What to produce: If a line in the listing contains "addDiv", copy it out whole.

= = = =

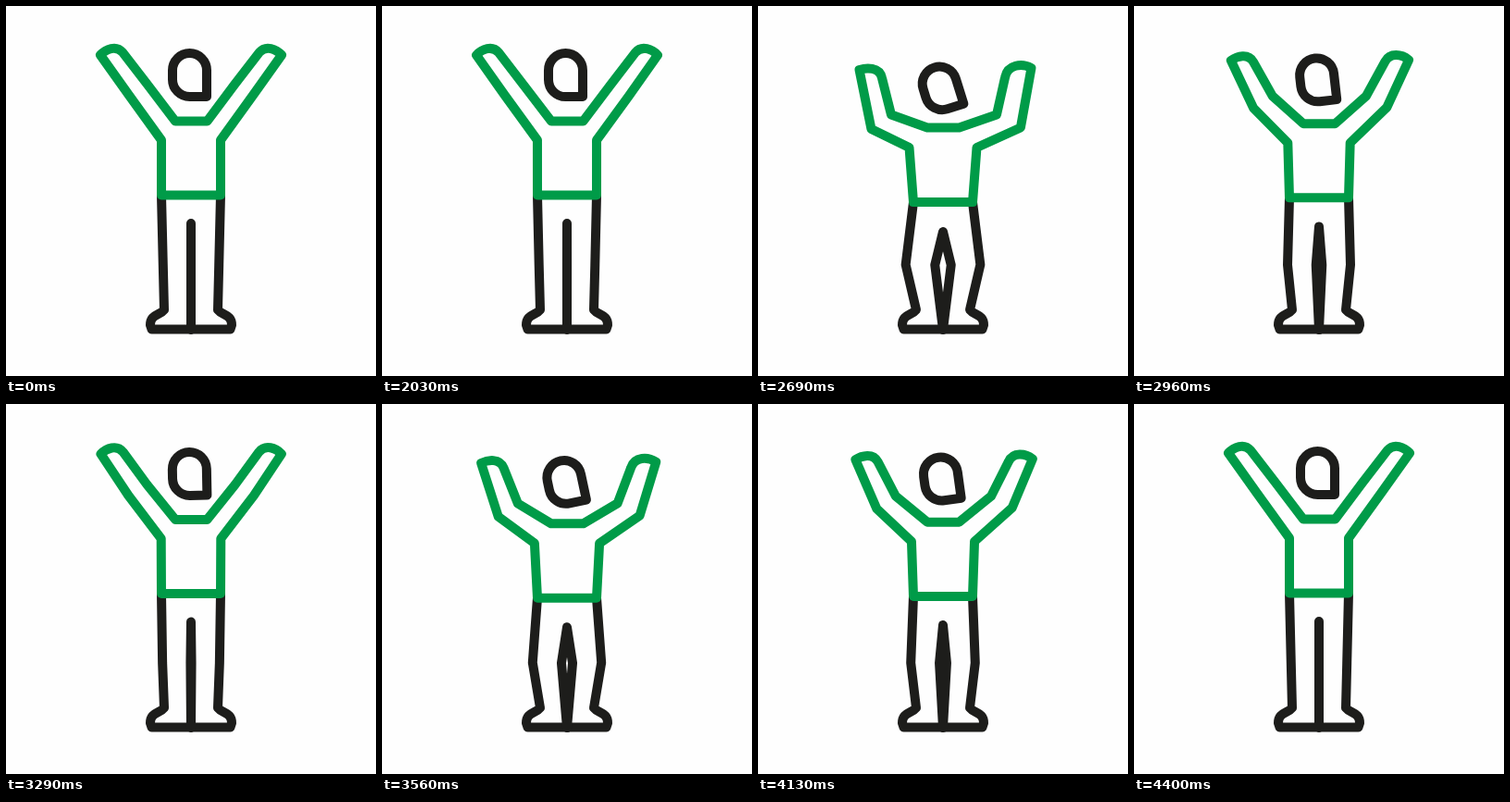
These frames come from a looping animation (400 by 400 pixels, 4460 ms). An HTML page:

```html
<!DOCTYPE html>
<html lang="en">
<head>
<meta charset="utf-8">
<title>Arm and knee bends</title>
<style>
  html, body { margin: 0; width: 100%; height: 100%; overflow: hidden; background: #fefefe; }
  svg { display: block; width: 100%; height: 100%; }
  path { fill: none; stroke: #1d1d1b; stroke-width: 10; stroke-linecap: round; stroke-linejoin: round; }
  #shirt { stroke: #009b48; }
</style>
</head>
<body>
<svg viewBox="0 0 400 400">
  <path id="legL"/>
  <path id="legR" transform="matrix(-1 0 0 1 400 0)"/>
  <path id="inseam"/>
  <path id="head" d="M217 98H198.5A18.5 18.5 0 0 1 180 79.5V69.5A18.5 18.5 0 0 1 217 69.5Z"/>
  <path id="shirt"/>
</svg>
<script>
const LOOP = 4460, START = 2000, HALF = 600, MOVES = 4, STEP = 30;
const el = id => document.getElementById(id);

// Each shape: [standing pose, bent pose]
const shirt = [
  `M168 204.5 L168 145 L133 96.5 L102 53 C108 46.5 119 42 126 50 L153 85 L183 124.5
   L217.5 124.5 L247 85 L274 50 C281 42 292 46.5 298 53 L267 96.5 L232 145 L232 204.5Z`,
  `M168 212.5 L163.2 153.5 L121.8 135.4 L110 70 C117.5 68 132 67 134.5 79.5 L143.4 119.6 L183 132
   L217.5 132 L258.7 119.6 L266.6 79 C269 64.5 285 62.5 295.3 68 L285 133.7 L236.8 153.5 L232 212.5Z`
];
const foot = 'L171 328.5 C166 335 156 333 156 345 L157.5 349.5 H200';
const leg = ['M168 204.5 L169.8 280' + foot, 'M168 212.5 L159 279.5' + foot];
const inseam = [
  'M200 235 L200 280 L200 350 L200 280Z',
  'M200 244.6 L190.7 280 L200 350 L209.3 280Z'
];

const NUM = /-?\d+(\.\d+)?/g;
function mix([a, b], p) {
  const ends = b.match(NUM);
  let i = 0;
  return a.replace(NUM, n => +n + (ends[i++] - n) * p);
}

function bendAt(ms) {
  const t = Math.floor((ms - START) / STEP) * STEP;
  if (t <= 0 || t >= HALF * MOVES) return 0;
  const x = (t % HALF) / HALF;
  const p = x * x * (3 - 2 * x);
  return Math.floor(t / HALF) % 2 ? 1 - p : p;
}

function draw(ms) {
  const p = bendAt(ms);
  el('shirt').setAttribute('d', mix(shirt, p));
  el('legL').setAttribute('d', mix(leg, p));
  el('legR').setAttribute('d', mix(leg, p));
  el('inseam').setAttribute('d', mix(inseam, p));
  el('head').setAttribute('transform',
    `translate(${-p} ${15.3 * p}) rotate(${-18.5 * p} 198.5 74)`);
}

let began;
function tick(now) {
  began ??= now;
  draw((now - began) % LOOP);
  requestAnimationFrame(tick);
}
draw(0);
requestAnimationFrame(tick);
</script>
</body>
</html>
```
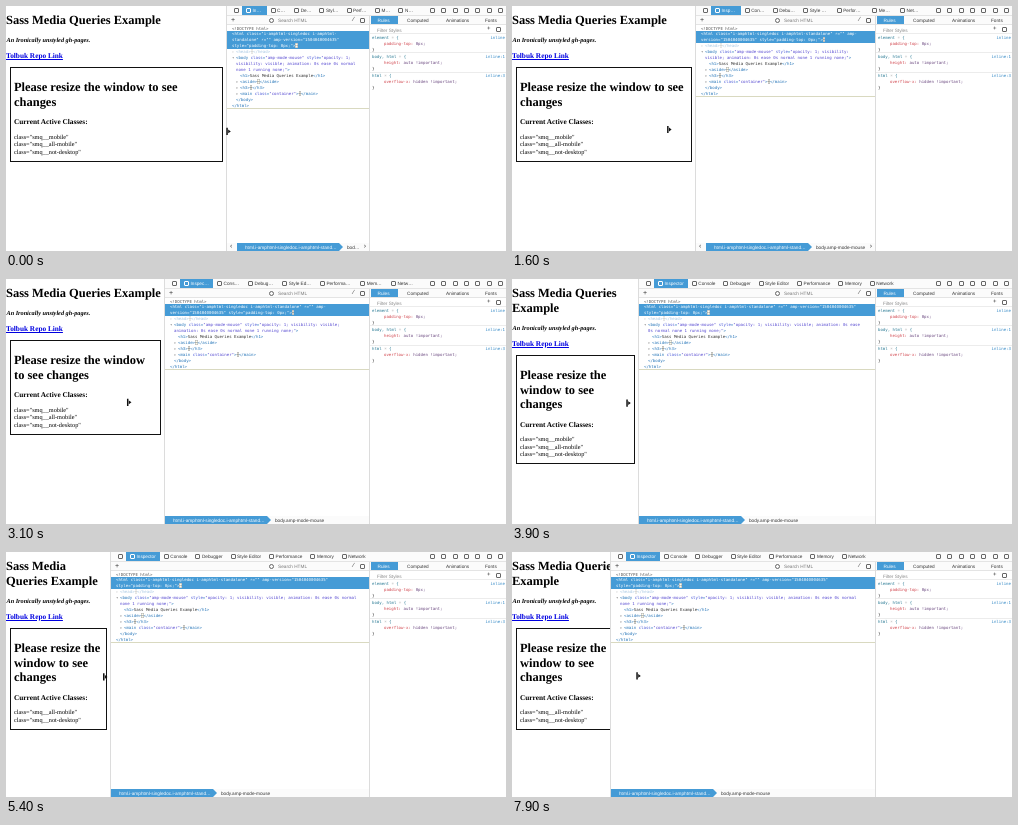
Recreate the animation shown at these times as an HTML page. Size 500 px wide and 245 px high, loop 8 s.

```html
<!DOCTYPE html>
<html lang="en">
<head>
<meta charset="utf-8">
<title>Resizing a page beside the inspector</title>
<style>
  html, body { margin: 0; width: 100%; height: 100%; overflow: hidden; background: #fff; }
  *, *::before { box-sizing: border-box; }
  #stage { position: absolute; left: 0; top: 0; width: 500px; height: 245px; overflow: hidden; background: #fff; text-rendering: geometricPrecision; }

  #page { position: absolute; left: 0; top: 0; color: #000; font: 6.24px/7.4px "Liberation Serif", serif; }
  #page h1, #page h2, #page h3, #page h4 { margin: 0; }
  #page h1, #page h2 { font-size: 12.48px; line-height: 14.7px; }
  #page h1 { padding-top: 7.1px; }
  #page h3, #page h4 { line-height: 8.4px; white-space: nowrap; }
  #page h3 { font-size: 7.3px; }
  #page h4 { font-size: 6.24px; font-style: italic; padding: 9.4px 0 6.7px .5px; }
  #page a { color: #0000e0; text-decoration: underline; }
  #box { margin: 6.6px 3.2px 0 4px; padding: 11.9px 3px 4.5px; border: 1px solid #111; }
  #box h3 { margin: 8.9px 0 7px; }
  #box div { white-space: nowrap; }

  #tools { position: absolute; top: 0; right: 0; height: 245px; background: #fff; border-left: 1px solid #dcdcdc; font: 4.7px/7px "Liberation Sans", Arial, sans-serif; color: #333; overflow: hidden; }
  #tools div { position: absolute; white-space: nowrap; }
  #tools .bar { left: 0; right: 0; background: #fbfbfb; border-bottom: 1px solid #e4e4e4; }
  #tools .tabs { left: 15px; right: 88px; top: 0; height: 9px; display: flex; }
  #tools .tab { position: relative; flex: 0 1 auto; min-width: 0; height: 9px; padding: 1px 4px 0 10.5px; overflow: hidden; text-overflow: ellipsis; }
  .tab::before { content: ""; position: absolute; left: 4px; top: 2px; width: 5px; height: 5px; border: 1px solid #666; border-radius: 1px; }
  #tools .on { background: #459bd6; color: #fff; }
  .tab.on::before { border-color: #fff; }
  .icon { width: 5px; height: 5px; border: 1px solid #666; border-radius: 1px; }

  #tools .code { left: 0; right: 137px; top: 19px; box-shadow: inset 0 -1px #d9d9c0; }
  #tools .mono { font: 4.05px/6px "DejaVu Sans Mono", "Liberation Mono", monospace; }
  #tools .row { position: relative; white-space: normal; padding-right: 9.5px; color: #2474b8; }
  .row i { font-style: normal; color: #4a58d8; }
  .row b { font-weight: normal; color: #5548d0; }
  .row u, #tools .solo { text-decoration: none; white-space: nowrap; }
  #tools .sel, .sel i, .sel b { color: #fff; }
  .row em { font-style: normal; color: #555; background: #fffff0; box-shadow: inset 0 0 0 .5px #aaa; }
  .row s { position: absolute; margin-left: -4px; text-decoration: none; color: #888; }

  #tools .rules { left: auto; right: 0; width: 137px; top: 10px; bottom: 0; background: #fff; border-left: 1px solid #dcdcdc; }
  .rules .sub { top: 1px; }
  .rules .line { left: 0; right: 0; height: 1px; background: #ececec; }
  .rules .prop { color: #d0444c; }
  .rules .prop span { color: #6c4a80; }
  .rules .pick { color: #2a7a94; }
  .rules .src { right: 1px; color: #2f86c4; }

  #tools .crumbs { left: 0; right: 137px; top: 237px; height: 8px; background: #fbfbfb; }
  #tools #trail { top: 0; right: 9px; height: 8px; overflow: hidden; }
  #tools .crumb { left: 0; top: 0; width: 106px; height: 8px; padding: 1px 4px 0 8px; clip-path: polygon(0 0, 102px 0, 106px 4px, 102px 8px, 0 8px); }
  #tools .crumb span, #tools .next { overflow: hidden; text-overflow: ellipsis; }
  #tools .crumb span { display: block; }
  #tools .next { left: 110px; right: 0; top: 1px; }
  #cursor { position: absolute; left: -3px; top: -4px; }
</style>
</head>
<body>
<div id="stage">
  <div id="page">
    <h1>Sass Media Queries Example</h1>
    <h4>An Ironically unstyled gh-pages.</h4>
    <h3><a>Tolbuk Repo Link</a></h3>
    <div id="box">
      <h2>Please resize the window to see changes</h2>
      <h3>Current Active Classes:</h3>
      <div id="mobile">class="smq__mobile"</div>
      <div>class="smq__all-mobile"</div>
      <div>class="smq__not-desktop"</div>
    </div>
  </div>

  <div id="tools">
    <div class="bar" style="top:0;height:10px"></div>
    <div class="bar" style="top:10px;height:9px"></div>
    <div class="icon" style="left:7px;top:2px"></div>
    <div class="tabs" id="tabs"></div>
    <div style="left:4px;top:11px;font-size:7px">+</div>
    <div style="right:199px;top:11px;color:#777">Search HTML</div>
    <div class="icon" style="right:232px;top:12px;border-radius:50%"></div>
    <div style="right:152px;top:11px;font-size:6px">⁄</div>
    <div class="icon" style="right:141px;top:12px"></div>

    <div class="code mono" id="code"></div>

    <div class="crumbs">
      <div id="prev" style="left:3px;top:0;font-size:7px">‹</div>
      <div id="trail">
        <div class="crumb on"><span>html.i-amphtml-singledoc.i-amphtml-standalone</span></div>
        <div class="next">body.amp-mode-mouse</div>
      </div>
      <div id="more" style="right:3px;top:0;font-size:7px">›</div>
    </div>

    <div class="rules" id="rules">
      <div class="bar" style="top:0;height:9px"></div>
      <div class="on" style="left:1px;top:0;width:27px;height:8px"></div>
      <div class="sub" style="left:7.5px;color:#fff">Rules</div>
      <div class="sub" style="left:37px">Computed</div>
      <div class="sub" style="left:76px">Animations</div>
      <div class="sub" style="left:115px">Fonts</div>
      <div style="left:7px;top:11px;color:#888">Filter Styles</div>
      <div style="left:117px;top:10px;font-size:6px">+</div>
      <div class="icon" style="left:126px;top:11px"></div>
      <div class="line" style="top:17px"></div>
      <div class="line" style="top:36px"></div>
      <div class="line" style="top:56px"></div>
    </div>
  </div>

  <svg id="cursor" width="8" height="9" viewBox="0 0 8 9">
    <path d="M2.3 .8h1.5v7.2H2.3zM4.2 2.5L6.8 4.4 4.2 6.3z" fill="#111"/>
  </svg>
</div>

<script>
const $ = id => document.getElementById(id);
const LOOP = 8000, STEP = 100;

const addDiv = (parent, cls, html, style = "") => {
  const el = document.createElement("div");
  el.className = cls;
  el.innerHTML = html;
  el.style.cssText = style;
  parent.append(el);
  return el;
};

["Inspector", "Console", "Debugger", "Style Editor", "Performance", "Memory", "Network"]
  .forEach((name, i) => addDiv($("tabs"), i ? "tab" : "tab on", name));
for (let i = 0; i < 7; i++)
  addDiv($("tools"), "icon", "", `right:${Math.round(3 + i * 11.3)}px;top:2px`);

// Markup tree rows: indent, markup, classes, extra style
const attr = (name, value) => `<i>${name}</i>=<b>"${value}"</b>`;
const folded = tag => `<s>▸</s>&lt;${tag}&gt;<em>⋯</em>&lt;/${tag}&gt;`;
const rows = [
  [6, "&lt;!DOCTYPE html&gt;", "solo", "height:6.4px;padding-top:.6px;color:#555"],
  [6, `&lt;html ${attr("class", "i-amphtml-singledoc i-amphtml-standalone")} ${attr("⚡", "")} ${attr("amp-version", "1504040004635")} <i><u>style="padding-top:</u> 0px;"</i>&gt;<em>⋯</em>`, "sel on"],
  [10, folded("head"), "solo", "opacity:.4"],
  [10, `<s>▾</s>&lt;body ${attr("class", "amp-mode-mouse")} ${attr("style", "opacity: 1; visibility: visible; animation: 0s ease 0s normal none&nbsp;1 running none;")}&gt;`, ""],
  [14, "&lt;h1&gt;<span style='color:#333'>Sass Media Queries Example</span>&lt;/h1&gt;", "solo"],
  [14, folded("aside"), "solo"],
  [14, folded("h3"), "solo"],
  [14, `<s>▸</s>&lt;main ${attr("class", "container")}&gt;<em>⋯</em>&lt;/main&gt;`, "solo"],
  [10, "&lt;/body&gt;", "solo"],
  [6, "&lt;/html&gt;", "solo"]
];
rows.forEach(([indent, html, cls, style = ""]) =>
  addDiv($("code"), `row ${cls}`, html, `padding-left:${indent - 1}px;${style}`));

// Style rules: top, selector, property, value, place
const rules = [
  [18.5, "element", "padding-top:", "0px;", "inline"],
  [37.6, "body, html", "height:", "auto !important;", "inline:1"],
  [57, "html", "overflow-x:", "hidden !important;", "inline:3"]
];
rules.forEach(([top, pick, prop, value, place]) => {
  const line = (cls, html, left, dy) =>
    addDiv($("rules"), `mono ${cls}`, html, (left === null ? "" : `left:${left}px;`) + `top:${top + dy}px`);
  line("pick", `${pick} <span style="color:#999">☼</span> {`, 2, 0);
  line("src", place, null, 0);
  line("prop", `${prop} <span>${value}</span>`, 14, 6.2);
  line("", "}", 2, 12.4);
});

// Each track is a list of [time, value]
const tracks = {
  split: [[0, 220], [800, 189], [1800, 181], [2700, 174], [3900, 126], [4700, 111], [6300, 95], [7200, 95], [7900, 98]],
  width: [[0, 220], [800, 189], [1800, 181], [2700, 174], [3900, 126], [4700, 111], [6300, 95], [6900, 95], [7200, 112], [7900, 112]],
  curX: [[0, 221], [800, 179], [1800, 150], [2700, 125], [3900, 115], [4700, 99], [6900, 95], [7900, 125]],
  curY: [[0, 125], [800, 123.5], [2700, 122.5], [4700, 124.5], [6900, 124.5], [7900, 123.5]]
};

function at(track, t) {
  const i = track.findIndex(k => k[0] > t);
  if (i < 0) return track[track.length - 1][1];
  const [t0, a] = track[i - 1], [t1, b] = track[i];
  return a + (b - a) * (t - t0) / (t1 - t0);
}

function draw(t) {
  const split = Math.round(at(tracks.split, t));
  const width = Math.round(at(tracks.width, t));
  const scrolls = split > 180;
  $("page").style.width = width + "px";
  $("tools").style.width = 500 - split + "px";
  $("mobile").style.display = width > 120 ? "" : "none";
  $("trail").style.left = (scrolls ? 10 : 0) + "px";
  $("prev").style.display = $("more").style.display = scrolls ? "" : "none";
  $("cursor").style.transform = `translate(${at(tracks.curX, t)}px, ${at(tracks.curY, t)}px)`;
}

const start = performance.now();
function tick() {
  const t = (performance.now() - start) % LOOP;
  draw(Math.floor(t / STEP) * STEP);
  requestAnimationFrame(tick);
}
draw(0);
requestAnimationFrame(tick);
</script>
</body>
</html>
```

= = = =

Answer area:
const addDiv = (parent, cls, html, style = "") => {
  .forEach((name, i) => addDiv($("tabs"), i ? "tab" : "tab on", name));
  addDiv($("tools"), "icon", "", `right:${Math.round(3 + i * 11.3)}px;top:2px`);
  addDiv($("code"), `row ${cls}`, html, `padding-left:${indent - 1}px;${style}`));
    addDiv($("rules"), `mono ${cls}`, html, (left === null ? "" : `left:${left}px;`) + `top:${top + dy}px`);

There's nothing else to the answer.